Israel began constructing a separation barrier in 2003 in response to increasing terrorism and suicide bombings by the Palestinians during the Second Intifada (Dowty, 2005, p. 171). The separation barrier is an elaborate 400-mile security system of concrete walls, fences, barricades and checkpoints built to protect Israeli citizens (Vick & Arik, 2010). The wall portion of the barrier was constructed of thick reinforced concrete, stands approximately 25 feet tall, and separates the West Bank and Israel boundaries. There is bitter contention over whether the barrier was properly placed along the official partition boundaries. The concrete barriers were built in the denser populated areas along the West Bank, while a series of electronic fences were constructed in the less populated areas (Author Field Notes, 8 June 2010). A written description of the wall cannot convey the magnitude of the size of the wall. I saw the wall for the first time as a participant in a study abroad in Israel in June 2010. The enormous, gray concrete wall was daunting as it jutted up from the arid land and almost appeared misplaced on the landscape. The wall had an imposing presence when seen for the first time in Jerusalem. The wall created dark shadows on the streets as it blocked the sun. As the bus navigated the city streets, the dark gray wall obstructed any view. Traffic was forced to take a series of streets to circumvent the barrier. Streets that were once thoroughfares were now dead-end. It was difficult to determine if the wall was for keeping people out or for caging people in (Author Field Notes, 8 & 14 June 2010).
"The Psychological Effects of Israel’s Security Narrative on Palestinians in the West Bank and Gaza and its Implications for Conflict Management,"

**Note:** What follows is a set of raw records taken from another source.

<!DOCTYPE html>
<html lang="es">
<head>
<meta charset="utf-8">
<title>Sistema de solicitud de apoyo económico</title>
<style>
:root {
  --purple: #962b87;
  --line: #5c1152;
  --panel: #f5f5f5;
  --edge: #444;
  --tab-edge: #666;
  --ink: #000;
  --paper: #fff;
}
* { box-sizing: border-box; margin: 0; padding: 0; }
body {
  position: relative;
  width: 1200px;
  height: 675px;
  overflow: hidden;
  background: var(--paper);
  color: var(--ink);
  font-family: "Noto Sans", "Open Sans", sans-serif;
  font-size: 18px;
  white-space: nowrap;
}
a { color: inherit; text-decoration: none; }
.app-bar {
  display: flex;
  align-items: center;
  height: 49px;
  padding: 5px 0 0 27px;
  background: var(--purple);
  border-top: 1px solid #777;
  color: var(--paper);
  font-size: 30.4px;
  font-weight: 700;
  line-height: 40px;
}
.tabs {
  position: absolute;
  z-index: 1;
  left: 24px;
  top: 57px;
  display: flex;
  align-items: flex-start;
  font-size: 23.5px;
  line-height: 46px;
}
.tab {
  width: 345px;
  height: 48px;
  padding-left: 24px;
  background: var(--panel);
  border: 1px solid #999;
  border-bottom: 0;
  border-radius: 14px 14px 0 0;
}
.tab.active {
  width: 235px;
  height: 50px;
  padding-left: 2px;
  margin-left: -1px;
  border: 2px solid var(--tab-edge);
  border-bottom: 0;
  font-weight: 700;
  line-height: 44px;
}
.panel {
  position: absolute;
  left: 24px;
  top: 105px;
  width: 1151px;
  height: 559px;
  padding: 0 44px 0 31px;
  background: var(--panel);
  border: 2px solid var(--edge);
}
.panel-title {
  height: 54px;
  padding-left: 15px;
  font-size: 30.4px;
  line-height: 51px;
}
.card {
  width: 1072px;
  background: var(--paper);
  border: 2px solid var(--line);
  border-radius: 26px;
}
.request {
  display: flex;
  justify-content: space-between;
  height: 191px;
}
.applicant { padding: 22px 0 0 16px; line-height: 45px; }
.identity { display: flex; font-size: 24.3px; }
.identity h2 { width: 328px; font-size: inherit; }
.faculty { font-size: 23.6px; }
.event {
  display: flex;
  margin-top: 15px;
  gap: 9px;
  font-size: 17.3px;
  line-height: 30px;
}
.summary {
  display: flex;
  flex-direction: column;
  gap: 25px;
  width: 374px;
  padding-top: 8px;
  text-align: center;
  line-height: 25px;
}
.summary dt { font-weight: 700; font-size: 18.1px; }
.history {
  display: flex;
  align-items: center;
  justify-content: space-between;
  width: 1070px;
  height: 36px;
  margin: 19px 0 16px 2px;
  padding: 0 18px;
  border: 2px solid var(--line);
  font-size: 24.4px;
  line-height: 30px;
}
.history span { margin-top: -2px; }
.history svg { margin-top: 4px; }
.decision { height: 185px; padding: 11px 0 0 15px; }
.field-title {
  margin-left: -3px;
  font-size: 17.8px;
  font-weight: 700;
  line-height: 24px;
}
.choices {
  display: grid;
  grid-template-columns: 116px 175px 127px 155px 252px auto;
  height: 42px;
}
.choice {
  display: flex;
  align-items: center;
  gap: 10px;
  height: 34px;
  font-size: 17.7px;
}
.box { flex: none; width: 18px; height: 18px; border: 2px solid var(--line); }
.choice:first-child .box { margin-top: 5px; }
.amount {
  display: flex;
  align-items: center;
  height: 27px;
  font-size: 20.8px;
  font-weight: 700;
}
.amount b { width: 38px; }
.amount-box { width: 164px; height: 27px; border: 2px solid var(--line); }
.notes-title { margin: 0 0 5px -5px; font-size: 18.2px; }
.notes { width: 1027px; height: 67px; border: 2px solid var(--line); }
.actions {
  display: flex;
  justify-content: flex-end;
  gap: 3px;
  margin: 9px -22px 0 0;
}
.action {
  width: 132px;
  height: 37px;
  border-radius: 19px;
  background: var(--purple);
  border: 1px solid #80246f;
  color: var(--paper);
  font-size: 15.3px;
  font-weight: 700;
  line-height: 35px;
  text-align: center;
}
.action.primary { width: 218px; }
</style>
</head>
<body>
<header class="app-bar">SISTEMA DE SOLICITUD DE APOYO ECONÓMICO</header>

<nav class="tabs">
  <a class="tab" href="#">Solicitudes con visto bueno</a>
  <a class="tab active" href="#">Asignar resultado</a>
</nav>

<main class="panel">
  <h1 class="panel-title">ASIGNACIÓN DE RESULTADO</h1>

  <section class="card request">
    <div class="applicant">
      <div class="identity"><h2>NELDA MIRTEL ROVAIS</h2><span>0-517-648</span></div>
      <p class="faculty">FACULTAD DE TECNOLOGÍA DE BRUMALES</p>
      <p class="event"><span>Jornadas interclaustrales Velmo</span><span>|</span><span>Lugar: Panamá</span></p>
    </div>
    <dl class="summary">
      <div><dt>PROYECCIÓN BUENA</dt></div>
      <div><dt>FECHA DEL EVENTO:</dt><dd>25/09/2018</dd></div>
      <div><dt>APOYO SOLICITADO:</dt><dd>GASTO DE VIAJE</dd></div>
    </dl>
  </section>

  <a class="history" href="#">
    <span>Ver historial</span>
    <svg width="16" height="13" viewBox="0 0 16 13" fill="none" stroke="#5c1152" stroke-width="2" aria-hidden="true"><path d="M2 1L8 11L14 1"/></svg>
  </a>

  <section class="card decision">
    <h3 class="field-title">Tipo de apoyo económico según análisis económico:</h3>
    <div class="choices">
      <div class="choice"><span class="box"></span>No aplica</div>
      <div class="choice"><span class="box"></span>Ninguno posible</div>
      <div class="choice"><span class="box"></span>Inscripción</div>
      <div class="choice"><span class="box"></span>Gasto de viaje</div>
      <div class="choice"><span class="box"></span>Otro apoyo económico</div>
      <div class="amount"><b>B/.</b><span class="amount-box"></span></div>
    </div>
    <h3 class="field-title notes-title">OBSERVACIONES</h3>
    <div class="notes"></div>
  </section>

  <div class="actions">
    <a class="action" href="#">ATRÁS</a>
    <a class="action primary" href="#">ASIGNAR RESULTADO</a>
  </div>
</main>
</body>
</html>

The Journal of International Relations, Peace Studies, and Development: Vol. 6:
2, Article 4.
Available at: https://scholarworks.arcadia.edu/agsjournal/vol6/iss2/4